_Brief_
Look over the lines below. Report each one that includes the string "start".
-- Opening Marker --
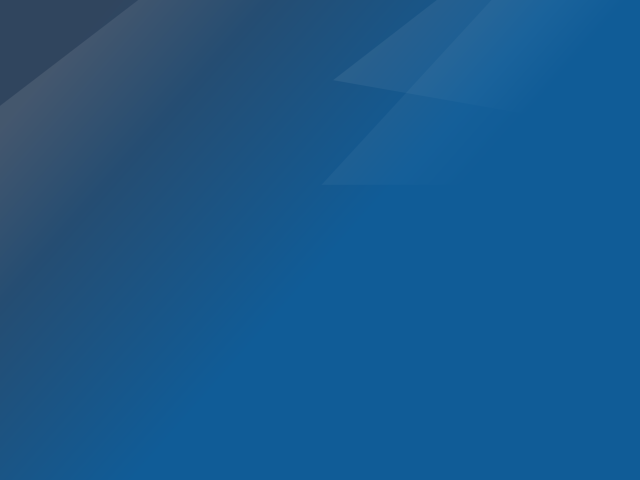
A Shadertoy shader for this background:

```glsl
const vec3 SLATE = vec3(0.190, 0.270, 0.368);
const vec3 BLUE = vec3(0.063, 0.360, 0.592);
const vec3 SHEEN = vec3(1.0);
const vec2 GRADIENT_AXIS = vec2(0.75, 0.66);

// Smooth coverage of the side of line a-b that lies clockwise on screen
float sideOfLine(vec2 p, vec2 a, vec2 b, float pixel) {
    vec2 along = normalize(b - a);
    vec2 rel = p - a;
    float dist = along.x * rel.y - along.y * rel.x;
    return smoothstep(-0.7 * pixel, 0.7 * pixel, dist);
}

// Area between two rays that leave the apex
float wedge(vec2 p, vec2 apex, vec2 upper, vec2 lower, float pixel) {
    return sideOfLine(p, apex, upper, pixel) * sideOfLine(p, lower, apex, pixel);
}

// Linear fall from one to zero
float fade(float start, float end, float depth) {
    return 1.0 - clamp((depth - start) / (end - start), 0.0, 1.0);
}

vec3 addSheen(vec3 color, float coverage, float strength) {
    return mix(color, SHEEN, coverage * strength);
}

void mainImage(out vec4 fragColor, in vec2 fragCoord) {
    // Height units, measured down from the top left corner
    float pixel = 1.0 / iResolution.y;
    vec2 p = vec2(fragCoord.x, iResolution.y - fragCoord.y) * pixel;
    p.x *= (4.0 / 3.0) * iResolution.y / iResolution.x;
    float depth = dot(p, GRADIENT_AXIS);

    // Diagonal backdrop
    vec3 color = mix(BLUE, SLATE, fade(0.174, 0.868, depth));

    // Pale band beside the dark corner
    float band = sideOfLine(p, vec2(0.0, 0.2205), vec2(0.288, 0.0), pixel);
    color = addSheen(color, band * fade(0.18, 0.42, depth), 0.095);

    // Two translucent folds
    float highFold = wedge(p, vec2(0.694, 0.167), vec2(0.910, 0.0), vec2(1.059, 0.231), pixel);
    float lowFold = wedge(p, vec2(0.670, 0.385), vec2(1.024, 0.0), vec2(1.333, 0.385), pixel);
    color = addSheen(color, highFold * fade(0.62, 0.98, depth), 0.070);
    color = addSheen(color, lowFold * fade(0.70, 0.98, depth), 0.050);

    fragColor = vec4(color, 1.0);
}
```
-- Closing Marker --
_Reply_
float fade(float start, float end, float depth) {
    return 1.0 - clamp((depth - start) / (end - start), 0.0, 1.0);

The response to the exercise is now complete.